Offensive rebound%: offensive, 38.3 (9th); defensive, 30.9 (106th)
FT rate: offensive, 38.6 (145th); defensive, 34.5 (97th)
UConn is one of the few teams who have matched Cincinnati in the offensive rebounding category all season (the Huskies are 7th, grabbing 39.0% of the available offensive boards.)
The Huskies, thanks to Kemba Walker's mad ball-handling skillz, are one of the least turnover-prone teams in the country (32nd in the country, and tops in the league if you're only counting Big East games).
But Cincinnati does have a very nice, well-rounded team capable of springing the mild upset.
Sean Kilpatrick (39.0% from 3), Dion Dixon (36.6%) and Rashad Bishop (35.5%) can make teams pay from deep, and 6-9 Yancy Gates was in beast mode in Thursday's win over Missouri (18 rebounds, 11 assists). His biggest weakness is his free throw shooting (59% on the season).
The Bearcats also have additional size besides Gates, with 6-11 Ibrahima Thomas making nearly 57% of his two-pointers.

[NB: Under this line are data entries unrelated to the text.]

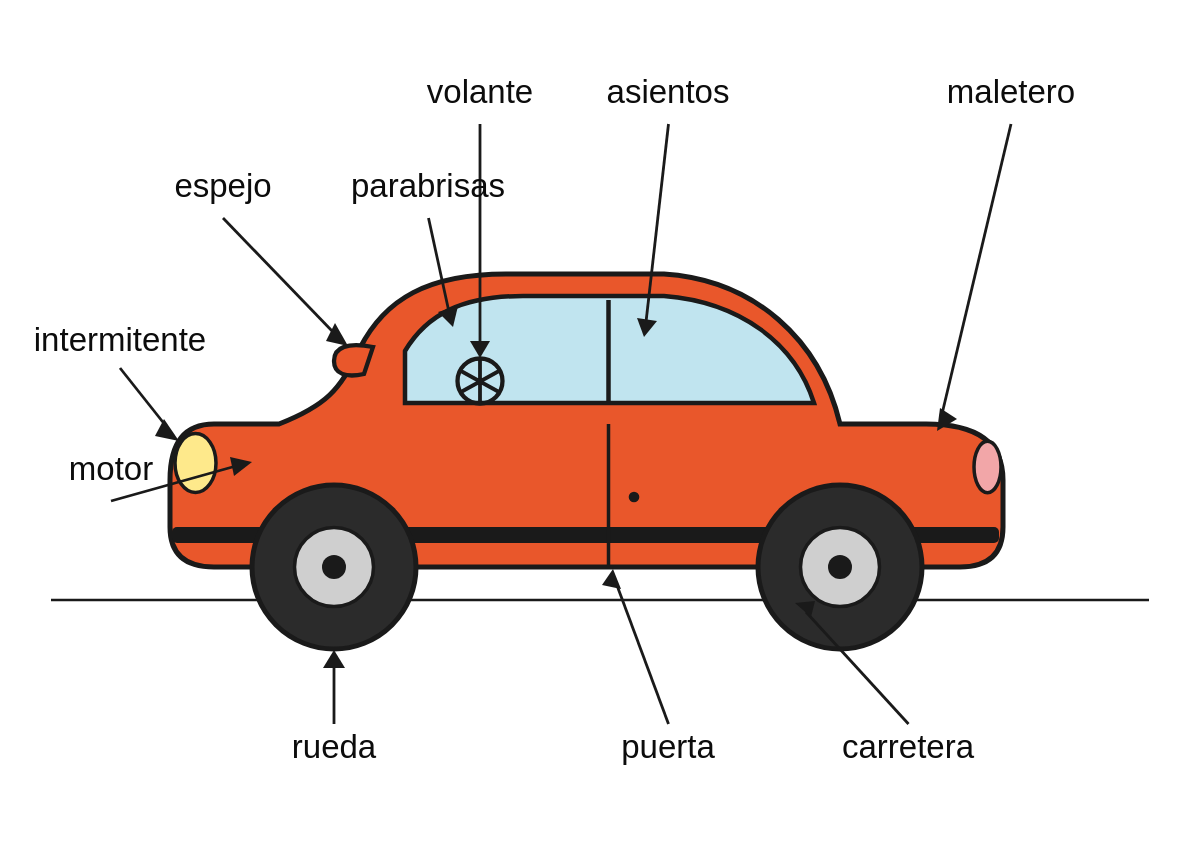
<!DOCTYPE html>
<html lang="es">
<head>
<meta charset="utf-8">
<title>Partes del coche</title>
<style>
:root {
  --paper: #fff;
  --ink: #1a1a1a;
  --text: #0c0c0c;
  --body: #e9572b;
  --glass: #c0e4ef;
  --tyre: #2b2b2b;
  --hub: #cfcfcf;
  --headlight: #fee98b;
  --taillight: #f2a6a8;
}
html, body { margin: 0; overflow: hidden; background: var(--paper); }
.diagram { position: relative; width: 1200px; height: 857px; overflow: hidden; background: var(--paper); }
.drawing { position: absolute; inset: 0; display: block; }
.labels { list-style: none; margin: 0; padding: 0; }
.labels li {
  position: absolute;
  left: var(--x);
  top: var(--y);
  transform: translate(-50%, -50%);
  font: 33px/40px "Liberation Sans", Arial, sans-serif;
  color: var(--text);
  white-space: nowrap;
}
.outline { stroke: var(--ink); stroke-width: 5; stroke-linejoin: miter; }
.body { fill: var(--body); }
.glass { fill: var(--glass); stroke-width: 4.5; }
.seam { stroke: var(--ink); stroke-width: 3.5; }
.dark { fill: var(--ink); }
.tyre { fill: var(--tyre); }
.hub { fill: var(--hub); stroke-width: 3.5; }
.lamp { stroke-width: 3.5; }
.steering { fill: none; stroke: var(--ink); stroke-width: 4.3; }
.road { stroke: var(--ink); stroke-width: 2.6; }
.pointers { stroke: var(--ink); stroke-width: 2.8; fill: var(--ink); }
.pointers polygon { stroke: none; }
</style>
</head>
<body>
<main class="diagram">
  <svg class="drawing" width="1200" height="857" viewBox="0 0 1200 857" role="img" aria-label="Coche naranja visto de lado con sus partes señaladas">
    <defs>
      <g id="wheel">
        <circle class="tyre outline" r="82"/>
        <circle class="hub outline" r="39.5"/>
        <circle class="dark" r="12"/>
      </g>
    </defs>

    <line class="road" x1="51" y1="600" x2="1149" y2="600"/>

    <g id="car">
      <path class="body outline" d="M170 480Q170 424 214 424H279C325 406 341 390 360 348C385 299 428 274 506 274H664C755 280 820 340 840 424H926Q1003 424 1003 480V527Q1003 567 960 567H214Q170 567 170 527Z"/>
      <path class="glass outline" d="M405 351C427 314 463 296 523 296H664C740 302 795 343 814 403H405Z"/>
      <line class="seam" x1="608.5" y1="300" x2="608.5" y2="403" style="stroke-width:4.5"/>
      <rect class="dark" x="172" y="527" width="827" height="16" rx="5"/>
      <line class="seam" x1="608.5" y1="424" x2="608.5" y2="567"/>
      <circle class="dark" cx="634" cy="497" r="5.3"/>
      <path class="body outline" d="M373 347C348 342 334 347 334 361C334 374 346 378 364 374Z" style="stroke-width:4.3"/>
      <ellipse class="lamp outline" cx="195.5" cy="463" rx="20.5" ry="29.5" fill="var(--headlight)"/>
      <ellipse class="lamp outline" cx="987.5" cy="467" rx="13.5" ry="25.7" fill="var(--taillight)"/>
      <g class="steering">
        <circle cx="480" cy="381" r="22.5"/>
        <path d="M480 359V403M461 371L499 392M499 371L461 392" stroke-width="3.8"/>
      </g>
      <use href="#wheel" x="334" y="567"/>
      <use href="#wheel" x="840" y="567"/>
    </g>

    <g class="pointers">
      <line x1="480" y1="124" x2="480" y2="345"/>
      <polygon points="470,341 490,341 480,358"/>
      <line x1="668.5" y1="124" x2="646" y2="322"/>
      <polygon points="637,318 657,321 644,337"/>
      <line x1="1011" y1="124" x2="942" y2="414"/>
      <polygon points="940,408 957,419 937,431"/>
      <line x1="223" y1="218" x2="334" y2="333"/>
      <polygon points="335,323 326,341 348,346"/>
      <line x1="428.5" y1="218" x2="449" y2="312"/>
      <polygon points="438,312 458,306 453,327"/>
      <line x1="120" y1="368" x2="166" y2="426"/>
      <polygon points="164,419 155,436 179,441"/>
      <line x1="111" y1="501" x2="236" y2="466"/>
      <polygon points="230,457 234,476 252,462"/>
      <line x1="334" y1="724" x2="334" y2="664"/>
      <polygon points="323,668 345,668 334,650"/>
      <line x1="668.5" y1="724" x2="615" y2="580"/>
      <polygon points="602,585 621,589 613,569"/>
      <line x1="908.5" y1="724" x2="806" y2="612"/>
      <polygon points="795,603 815,601 811,617"/>
    </g>
  </svg>

  <ul class="labels">
    <li style="--x:480px;--y:92px">volante</li>
    <li style="--x:668px;--y:92px">asientos</li>
    <li style="--x:1011px;--y:92px">maletero</li>
    <li style="--x:223px;--y:186px">espejo</li>
    <li style="--x:428px;--y:186px">parabrisas</li>
    <li style="--x:120px;--y:340px">intermitente</li>
    <li style="--x:111px;--y:469px">motor</li>
    <li style="--x:334px;--y:747px">rueda</li>
    <li style="--x:668px;--y:747px">puerta</li>
    <li style="--x:908px;--y:747px">carretera</li>
  </ul>
</main>
</body>
</html>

Cincinnati has been a little maligned due to a Charmin-soft out-of-conference schedule (the Bearcats played - and beat - one NCAA Tournament team, Xavier), and due to an 11-7 Big East record inflated by round-robin games with South Florida and DePaul, and due to a lopsided loss to Notre Dame in the Big East Tournament.

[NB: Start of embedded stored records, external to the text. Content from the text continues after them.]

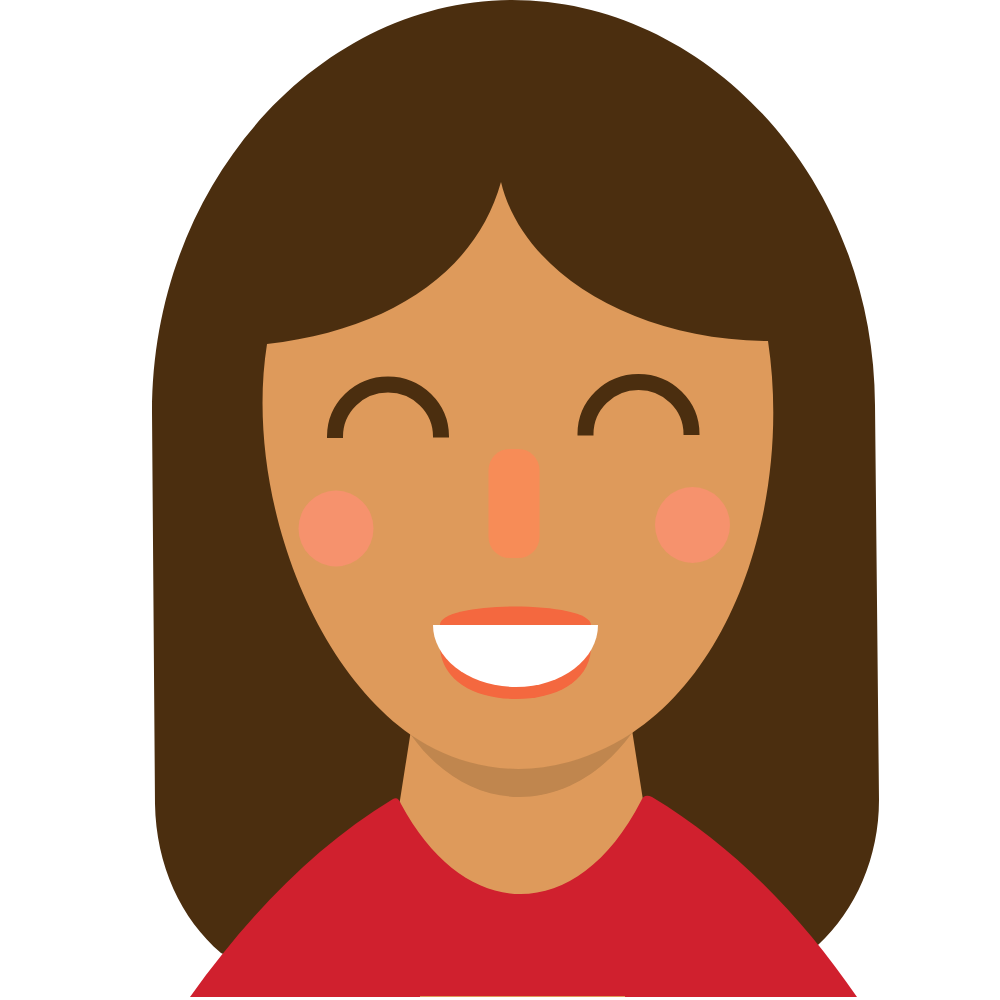
<!DOCTYPE html>
<html lang="en">
<head>
<meta charset="utf-8">
<title>Smiling woman avatar</title>
<style>
:root {
  --paper: #ffffff;
  --hair: #4b2e0f;
  --skin: #de9a5b;
  --shade: #c0864e;
  --blush: #f6926d;
  --nose: #f78c57;
  --lips: #f4683f;
  --shirt: #d0202e;
}
html, body { margin: 0; background: var(--paper); overflow: hidden; }
svg { display: block; width: 1000px; height: 1000px; }
.hair { fill: var(--hair); }
.skin { fill: var(--skin); }
.shade { fill: var(--shade); }
.blush { fill: var(--blush); }
.nose { fill: var(--nose); }
.lips { fill: var(--lips); }
.teeth { fill: var(--paper); }
.shirt { fill: var(--shirt); }
.eye { fill: none; stroke: var(--hair); stroke-width: 16; }
</style>
</head>
<body>
<svg viewBox="0 0 1000 1000" role="img" aria-label="Smiling woman with long brown hair and a red top">
  <defs>
    <path id="closed-eye" class="eye" d="M-53 53.5V52A53 52 0 0 1 53 52V53"/>
  </defs>

  <path class="hair" d="M152 412C152 180 322 0 512 0C706 0 874 178 875 405L879 800C879 857 856 910 818 945L700 990H300L221 953C181 919 156 865 155 804Z"/>

  <g id="neck">
    <path class="skin" d="M411 730H632L643 800L660 930H380L400 800Z"/>
    <path class="shade" d="M411 735C470 818 570 818 632 733L520 690Z"/>
  </g>

  <path id="shirt" class="shirt" d="M190 997C248 916 315 846 393 799Q398 796 401 804C466 925 578 924 641 801Q644 793 652 797C732 845 800 914 857 997Z"/>
  <path class="skin" d="M420 996H625V997H420Z"/>

  <path id="face" class="skin" d="M267 344C390 330 476 272 501 182C522 270 630 340 768 341C790 487 743 659 632 733C558 781 478 780 411 735C306 661 245 483 267 344Z"/>

  <g id="eyes">
    <use href="#closed-eye" x="388" y="384.5"/>
    <use href="#closed-eye" x="638.5" y="382"/>
  </g>

  <g id="cheeks">
    <ellipse class="blush" cx="336" cy="528.5" rx="37.5" ry="38"/>
    <ellipse class="blush" cx="692.5" cy="525" rx="37.5" ry="38"/>
  </g>

  <rect class="nose" x="488.5" y="449" width="51" height="109" rx="21"/>

  <g id="mouth">
    <path class="lips" d="M440 626C436 600 594 600 591 626Z"/>
    <path class="lips" d="M440 650C444 682 476 699 516 699C556 699 588 682 591 650Z"/>
    <path class="teeth" d="M433 625H598C598 659 562 687 516 687C470 687 433 659 433 625Z"/>
  </g>
</svg>
</body>
</html>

But keep in mind Pomeroy rates Cincinnati as the 20th-best team in America (UConn is 14th; incredibly, Cincinnati at 20 is the SEVENTH best Big East team in his rankings. Respect.)
Interesting UConn game notes fact: Jim Calhoun is 41-13 in the NCAA Tournament as UConn's head coach.
Interesting Cincinnati game notes fact: Cincinnati is 25-0 when they lead at halftime this season.
The prediction: Porter has noted that one of the advantages of a tournament like this is that whoever you play in the second game of the weekend will only have about 36 hours to put in a defense to slow down Kemba Walker. Unfortunately, Cincinnati has already worked on stopping Kemba before, and though they couldn't quite get it done the first time, I am (and Porter is) uneasy about giving someone a second chance so soon.
That being said, there aren't many teams who could have beaten UConn Thursday night, and if the Huskies continue their lights-out play, they probably should win. But that's no given.
The Huskies will need Jeremy Lamb to score, they'll need Alex Oriakhi to battle Gates to at least a draw, they'll need to use the advanced zonebusting techniques they developed in MSG. And Kemba will have to be Kemba.
Frankly, I think the winner of this game is taking out San Diego State (assuming they've gotten past Temple). These are two very, very good teams.
UConn is undefeated in games at neutral sites and undefeated in tournament games, and I have faith that those streaks will continue.
The crucial factor, as always: Cincinnati has no Kemba Walker. Advantage, UConn.
UConn 69, Cincinnati 64